The decision to get a vaccine, especially a new one, is highly personal and a sensitive subject for some. In full transparency, Stamford Health is not mandating this vaccine for staff in order to respect any wishes or hesitations. Over the years, our best expert guidance has always been to present those you care about with 3 key considerations:
- Vaccines don’t work effectively to protect the population unless enough people get them. This collective defense is called “herd immunity.”
- In most cases, vaccines are the best defense against a preventable infectious disease.
- Regardless of your decision, make every effort to protect those around you. Remember to practice the 4 W’s: Wash your hands, Wear a mask, Wipe down surfaces and Watch your distance.
When will I develop immunity to COVID-19 after getting the vaccine?
There is a small response seen after the first dose, but a robust immune response is seen 1-2 weeks after the second dose. It is very important to get both doses of vaccine.
How long will the vaccine protect me from COVID-19?
While the studies haven’t indicated how long protection will last, early data show the COVID-19 vaccine is very effective for several months after the second dose. The degree of protection might be different for people who are immunocompromised, but the vaccine can still be given safely. Booster doses might be needed in the future, but this is still being studied.
Why do I still need to wear my mask and practice social distancing even after receiving both doses of the vaccine?
While the vaccine is extremely effective, a small percentage of those who receive it may not be fully protected, so we need to continue to practice the 4 Ws: Wear a mask, Wash your hands, Wipe down surfaces and Watch your distance.
Again, the vaccine will give us the opportunity to be more proactive in our response to COVID-19 as a community, but stopping a global pandemic requires that we use all tools available to us.
Read more about what to do after your COVID-19 vaccine.

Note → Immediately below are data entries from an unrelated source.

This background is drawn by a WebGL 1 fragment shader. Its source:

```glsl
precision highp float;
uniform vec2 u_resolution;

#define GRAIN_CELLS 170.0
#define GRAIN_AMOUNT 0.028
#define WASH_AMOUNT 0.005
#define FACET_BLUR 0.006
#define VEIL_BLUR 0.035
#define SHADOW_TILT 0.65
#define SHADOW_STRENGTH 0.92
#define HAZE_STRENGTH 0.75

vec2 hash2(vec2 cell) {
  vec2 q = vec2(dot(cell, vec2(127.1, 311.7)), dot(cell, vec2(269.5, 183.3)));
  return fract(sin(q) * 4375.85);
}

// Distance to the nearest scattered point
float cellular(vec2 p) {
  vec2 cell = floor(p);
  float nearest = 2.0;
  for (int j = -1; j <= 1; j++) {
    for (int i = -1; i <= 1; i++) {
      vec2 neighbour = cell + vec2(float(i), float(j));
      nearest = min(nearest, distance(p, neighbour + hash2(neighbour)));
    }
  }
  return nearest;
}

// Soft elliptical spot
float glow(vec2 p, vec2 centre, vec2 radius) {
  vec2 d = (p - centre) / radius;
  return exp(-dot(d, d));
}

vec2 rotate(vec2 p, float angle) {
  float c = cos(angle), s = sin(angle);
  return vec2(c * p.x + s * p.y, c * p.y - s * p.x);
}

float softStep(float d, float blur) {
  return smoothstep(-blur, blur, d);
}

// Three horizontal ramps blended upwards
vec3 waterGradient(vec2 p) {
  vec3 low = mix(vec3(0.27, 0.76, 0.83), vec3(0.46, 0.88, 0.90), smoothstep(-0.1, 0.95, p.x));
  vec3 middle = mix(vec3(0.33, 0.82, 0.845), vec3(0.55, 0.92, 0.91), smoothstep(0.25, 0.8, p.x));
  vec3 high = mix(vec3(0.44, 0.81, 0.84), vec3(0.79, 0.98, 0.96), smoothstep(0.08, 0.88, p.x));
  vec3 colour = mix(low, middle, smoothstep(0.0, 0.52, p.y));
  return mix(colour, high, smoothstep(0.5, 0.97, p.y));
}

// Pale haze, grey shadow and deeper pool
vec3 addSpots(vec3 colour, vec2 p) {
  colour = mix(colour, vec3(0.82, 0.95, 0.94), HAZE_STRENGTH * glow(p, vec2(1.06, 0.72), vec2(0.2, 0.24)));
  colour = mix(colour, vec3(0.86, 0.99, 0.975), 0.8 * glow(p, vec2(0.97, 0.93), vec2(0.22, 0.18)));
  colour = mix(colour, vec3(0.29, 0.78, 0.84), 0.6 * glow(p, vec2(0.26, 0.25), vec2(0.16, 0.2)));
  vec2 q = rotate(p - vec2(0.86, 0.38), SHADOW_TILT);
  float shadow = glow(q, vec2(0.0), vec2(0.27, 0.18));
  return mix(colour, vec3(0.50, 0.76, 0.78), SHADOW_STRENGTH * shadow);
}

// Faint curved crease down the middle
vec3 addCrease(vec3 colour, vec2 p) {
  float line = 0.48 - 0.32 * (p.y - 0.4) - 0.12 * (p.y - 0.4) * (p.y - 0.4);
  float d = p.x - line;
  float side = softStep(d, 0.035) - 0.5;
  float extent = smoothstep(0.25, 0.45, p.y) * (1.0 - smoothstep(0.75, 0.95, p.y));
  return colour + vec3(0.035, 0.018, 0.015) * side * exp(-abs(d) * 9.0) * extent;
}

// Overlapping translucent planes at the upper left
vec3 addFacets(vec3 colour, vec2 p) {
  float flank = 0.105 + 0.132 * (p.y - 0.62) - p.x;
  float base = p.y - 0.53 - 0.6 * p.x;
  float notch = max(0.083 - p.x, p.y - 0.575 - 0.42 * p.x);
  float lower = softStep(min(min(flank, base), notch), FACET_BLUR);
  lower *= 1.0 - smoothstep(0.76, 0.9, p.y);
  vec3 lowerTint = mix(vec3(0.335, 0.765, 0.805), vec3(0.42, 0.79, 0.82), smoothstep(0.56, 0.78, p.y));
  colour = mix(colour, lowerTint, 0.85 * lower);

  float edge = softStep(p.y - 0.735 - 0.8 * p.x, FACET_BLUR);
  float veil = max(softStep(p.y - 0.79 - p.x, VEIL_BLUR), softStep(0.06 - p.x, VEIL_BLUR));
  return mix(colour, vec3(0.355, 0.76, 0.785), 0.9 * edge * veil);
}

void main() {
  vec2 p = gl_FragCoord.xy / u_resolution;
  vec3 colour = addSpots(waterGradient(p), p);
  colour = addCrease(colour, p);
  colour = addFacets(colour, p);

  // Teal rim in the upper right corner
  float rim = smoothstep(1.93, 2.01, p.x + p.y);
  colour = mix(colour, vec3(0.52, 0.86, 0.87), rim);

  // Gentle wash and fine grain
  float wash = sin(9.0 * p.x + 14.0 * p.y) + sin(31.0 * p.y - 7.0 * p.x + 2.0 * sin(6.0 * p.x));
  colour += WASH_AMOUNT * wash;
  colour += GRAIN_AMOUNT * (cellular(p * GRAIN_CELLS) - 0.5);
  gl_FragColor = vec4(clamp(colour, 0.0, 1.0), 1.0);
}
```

Should I wait to get my mammogram after my COVID-19 vaccine? I keep hearing that a side effect of the vaccine is swollen lymph nodes, which can present as a false “finding” on a mammogram.
Yes. According to the Society of Breast Imaging, you should plan your mammogram around your vaccine. One side effect of the vaccine is swollen lymph nodes in the underarm area in response to injection site inflammation caused by the vaccine. When your breast radiologist sees swollen lymph nodes on a mammogram, it often requires further investigation. So in order to avoid false positives and unnecessary anxiety, experts recommend either scheduling your mammogram before your vaccine, or waiting until 4-6 weeks after your vaccination.
I keep hearing about the COVID-19 vaccine and testing for tuberculosis. What do I need to know?
There is no link between COVID-19 and tuberculosis. Although both infections attack the lungs, they present very differently. Because it is unknown whether the COVID-19 vaccine might change the reliability of TB testing (either the skin test or the blood test), right now it is recommended to have your TB test before your COVID-19 vaccination, or at least 4 weeks after completing the vaccine series.
Where can I learn more?